■ **Exercise inputs**:
--- START ---
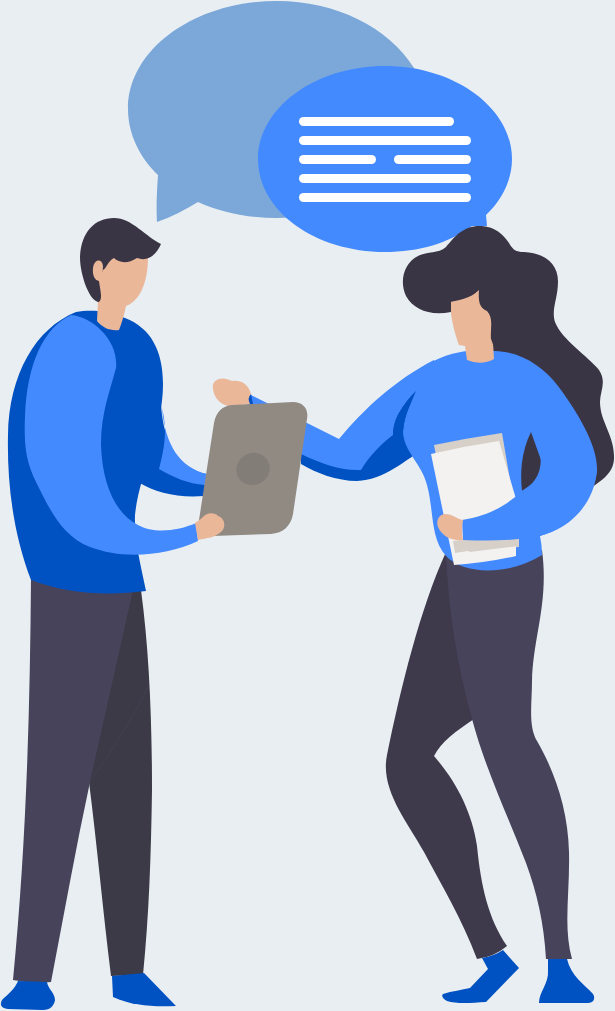
<!DOCTYPE html>
<html lang="en">
<head>
<meta charset="utf-8">
<title>Conversation</title>
<style>
:root {
  --background: #e8eef2;
  --bubble-back: #7ba8d9;
  --blue: #448aff;
  --blue-deep: #0051c1;
  --hair: #3a3544;
  --skin: #ebb799;
  --trousers: #47435b;
  --trousers-shade: #3b3a46;
  --leggings-shade: #3f394c;
  --tablet: #918a83;
  --tablet-mark: #837d77;
  --paper: #f3f2f0;
  --paper-edge: #d6d0c8;
  --white: #fff;
}
html, body { margin: 0; height: 100%; overflow: hidden; background: var(--background); }
.illustration { display: block; width: 615px; height: 1011px; background: var(--background); }
.bubble-back { fill: var(--bubble-back); }
.blue { fill: var(--blue); }
.blue-deep { fill: var(--blue-deep); }
.hair { fill: var(--hair); }
.skin { fill: var(--skin); }
.trousers { fill: var(--trousers); }
.trousers-shade { fill: var(--trousers-shade); }
.leggings-shade { fill: var(--leggings-shade); }
.tablet { fill: var(--tablet); }
.tablet-mark { fill: var(--tablet-mark); }
.paper { fill: var(--paper); }
.paper-edge { fill: var(--paper-edge); }
.message-lines { fill: var(--white); }
.fold { fill: none; stroke: var(--trousers); stroke-width: 0.6; }
</style>
</head>
<body>
<svg class="illustration" viewBox="0 0 615 1011" role="img" aria-label="A man and a woman talking, with two speech bubbles above them">
  <g id="speech-bubbles">
    <path class="bubble-back" d="M277 1C195 1 128 49 128 109C128 134 140 158 158 175C157 190 156 207 157 222C171 217 185 210 198 202C222 213 249 218 277 218C359 218 426 170 426 109C426 93 421 80 414 68C388 27 336 1 277 1Z"/>
    <path class="blue" d="M385 66C315 66 258 108 258 159C258 211 315 252 385 252C419 252 449 243 472 226L487 226L486 215C502 200 512 180 512 159C512 108 455 66 385 66Z"/>
    <g class="message-lines">
      <rect x="299" y="117" width="155" height="9" rx="4.5"/>
      <rect x="299" y="136" width="172" height="9" rx="4.5"/>
      <rect x="299" y="155" width="77" height="9" rx="4.5"/>
      <rect x="394" y="155" width="77" height="9" rx="4.5"/>
      <rect x="299" y="174" width="172" height="9" rx="4.5"/>
      <rect x="299" y="193" width="172" height="9" rx="4.5"/>
    </g>
  </g>

  <g id="woman-back">
    <path class="hair" d="M451 312C430 316 414 310 406 296C399 281 404 263 418 256C428 251 438 254 446 247C455 236 464 225 482 226C495 227 503 234 509 243C513 250 516 252 524 252C545 253 558 264 558 281C558 299 551 309 555 322C562 340 588 356 599 370C607 382 600 391 600 402C600 422 615 436 614 459C613 479 590 485 581 497C571 512 562 527 540 536L505 530L500 360Z"/>
    <g id="woman-legs">
      <path class="leggings-shade" d="M446 552C420 609 401 687 387 755C380 789 406 820 424 852C442 886 462 919 477 959Q494 957 507 946C488 918 481 886 477 846C472 811 455 780 434 756C441 742 456 731 474 719L490 600Z"/>
      <path class="trousers" d="M446 552C448 608 457 665 472 719C486 771 508 816 526 863C537 893 544 923 546 959L572 959C563 927 570 893 569 852C568 810 555 772 537 741C528 726 532 703 532 681C533 637 549 603 542 550Z"/>
      <path class="blue-deep" d="M482 958Q494 956 503 950L519 968L486 1002C471 1003 456 1004 447 1001C443 999 441 996 443 994C452 991 462 990 470 988L488 969Z"/>
      <path class="blue-deep" d="M548 959L567 959C571 976 584 984 593 994C596 999 593 1003 588 1003L539 1003C539 992 549 983 548 971Z"/>
    </g>
  </g>

  <g id="man-legs">
    <path class="trousers-shade" d="M130 588L141 590C149 650 152 716 152 790C151 857 149 915 143 975L111 976C103 911 97 845 89 782Z"/>
    <path class="trousers" d="M31 578C30 715 26 847 13 980Q32 984 51 982C64 914 76 847 90 782L133 590Z"/>
    <path class="fold" d="M90 782C110 752 133 720 148 686"/>
    <path class="blue-deep" d="M18 981L47 982C48 989 55 993 55 1000C54 1006 50 1010 43 1010L8 1009C0 1008 0 1004 2 1000C8 994 15 989 18 981Z"/>
    <path class="blue-deep" d="M112 976L144 973L176 1006C154 1007 133 1006 113 997Z"/>
  </g>

  <g id="woman-outstretched-arm">
    <path class="blue-deep" d="M416 388L428 446C404 461 384 480 357 481C337 481 316 473 301 464L301 445L361 467Z"/>
    <path class="blue" d="M249 394L339 439C364 409 395 380 434 360L440 371L416 391C400 408 393 420 393 435C382 443 370 455 361 470C340 471 320 463 301 454L246 403Z"/>
    <path class="blue-deep" d="M246 404Q246 397 251 394L253 404Z"/>
    <path class="skin" d="M232 381C221 375 211 380 213 389C214 397 220 405 229 406L250 404Q247 398 251 394C248 383 240 380 232 381Z"/>
  </g>

  <g id="man-upper-body">
    <path class="blue-deep" d="M161 405C164 445 178 468 206 474L204 496C178 498 156 493 138 482Z"/>
    <path class="blue" d="M162 408C165 445 180 468 207 474L205 485C188 484 173 477 159 469C164 450 168 430 162 408Z"/>
    <path class="blue-deep" d="M76 312C91 309 110 311 125 318C151 328 163 351 163 384C163 430 139 475 135 515C134 541 141 566 146 591C108 596 67 594 31 580C13 533 7 483 8 435C9 374 36 328 76 312Z"/>
    <path class="skin" d="M99 279L97 321C103 328 110 331 119 330Q123 320 126 306C140 301 148 282 148 257L122 244L102 253Z"/>
    <path class="hair" d="M99 302C90 302 80 276 80 257C81 233 94 218 114 218C132 218 146 237 161 244C156 255 148 262 137 258C128 264 119 263 114 258C108 261 106 269 103 270L99 281C100 290 103 298 99 302Z"/>
    <path class="skin" d="M103 266C102 258 94 259 93 268C92 277 96 282 102 281Z"/>
  </g>

  <g id="tablet-device">
    <path class="tablet" d="M232 405L293 402C303 402 309 409 307 419L293 514C291 526 283 533 271 534L212 536C203 536 198 530 199 520L214 423C216 412 222 406 232 405Z"/>
    <ellipse class="tablet-mark" cx="253" cy="469" rx="17" ry="16" transform="rotate(-30 253 469)"/>
  </g>

  <g id="man-front-arm">
    <path class="blue" d="M71 315C94 317 119 342 116 368C110 391 101 413 101 444C102 485 116 514 138 525C154 534 178 531 196 523L198 541C164 557 121 559 90 547C61 536 48 506 36 482C25 460 24 442 25 416C27 365 43 328 71 315Z"/>
    <path class="skin" d="M195 523L202 518C206 512 215 512 218 516C225 518 226 527 222 531C215 538 207 538 198 540Z"/>
  </g>

  <g id="woman-upper-body">
    <path class="blue" d="M467 351C447 354 429 360 423 372C416 392 404 411 403 432C404 452 422 464 427 485C434 510 430 538 446 556C466 576 510 575 542 555Q542 545 540 536C570 528 594 501 597 470C598 445 576 410 558 386C543 367 522 352 495 351Z"/>
    <path class="hair" d="M531 432C521 452 520 473 522 491C537 482 542 473 541 460Z"/>
    <path class="blue-deep" d="M416 391C401 406 393 420 393 435L403 437C402 420 410 406 416 391Z"/>
    <path class="skin" d="M451 300L451 314C453 327 456 337 459 345L465 346L467 360Q481 366 494 359L493 342L496 310L481 285Z"/>
    <path class="hair" d="M445 303C459 300 470 299 479 290C478 303 480 308 487 311C494 319 490 329 491 339L494 347L510 351L515 290L480 270L440 280Z"/>
  </g>

  <g id="documents">
    <path class="paper-edge" d="M434 445Q468 438 502 433L519 533L519 547L455 552Z"/>
    <path class="paper" d="M431 454Q465 446 499 441L516 499L516 556Q485 563 454 565Z"/>
    <path class="paper-edge" d="M453 541L519 533L519 546Q495 549 470 552L468 551L455 553Z"/>
  </g>

  <g id="woman-front-arm">
    <path class="blue" d="M462 520C488 516 506 506 522 491C538 482 545 467 538 444L575 440L597 470C594 506 568 530 538 536C514 541 488 541 463 540Z"/>
    <path class="skin" d="M463 520C457 519 453 514 445 514C438 515 436 521 438 527C442 536 451 541 463 540Q461 530 463 520Z"/>
  </g>
</svg>
</body>
</html>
--- END ---
■ **Instructions for the task**: Your answer should contain only the lines from the beginning of the listing above through the line with "--trousers: #47435b;", copied exactly and without the pictures.

■ **Exercise output**:
<!DOCTYPE html>
<html lang="en">
<head>
<meta charset="utf-8">
<title>Conversation</title>
<style>
:root {
  --background: #e8eef2;
  --bubble-back: #7ba8d9;
  --blue: #448aff;
  --blue-deep: #0051c1;
  --hair: #3a3544;
  --skin: #ebb799;
  --trousers: #47435b;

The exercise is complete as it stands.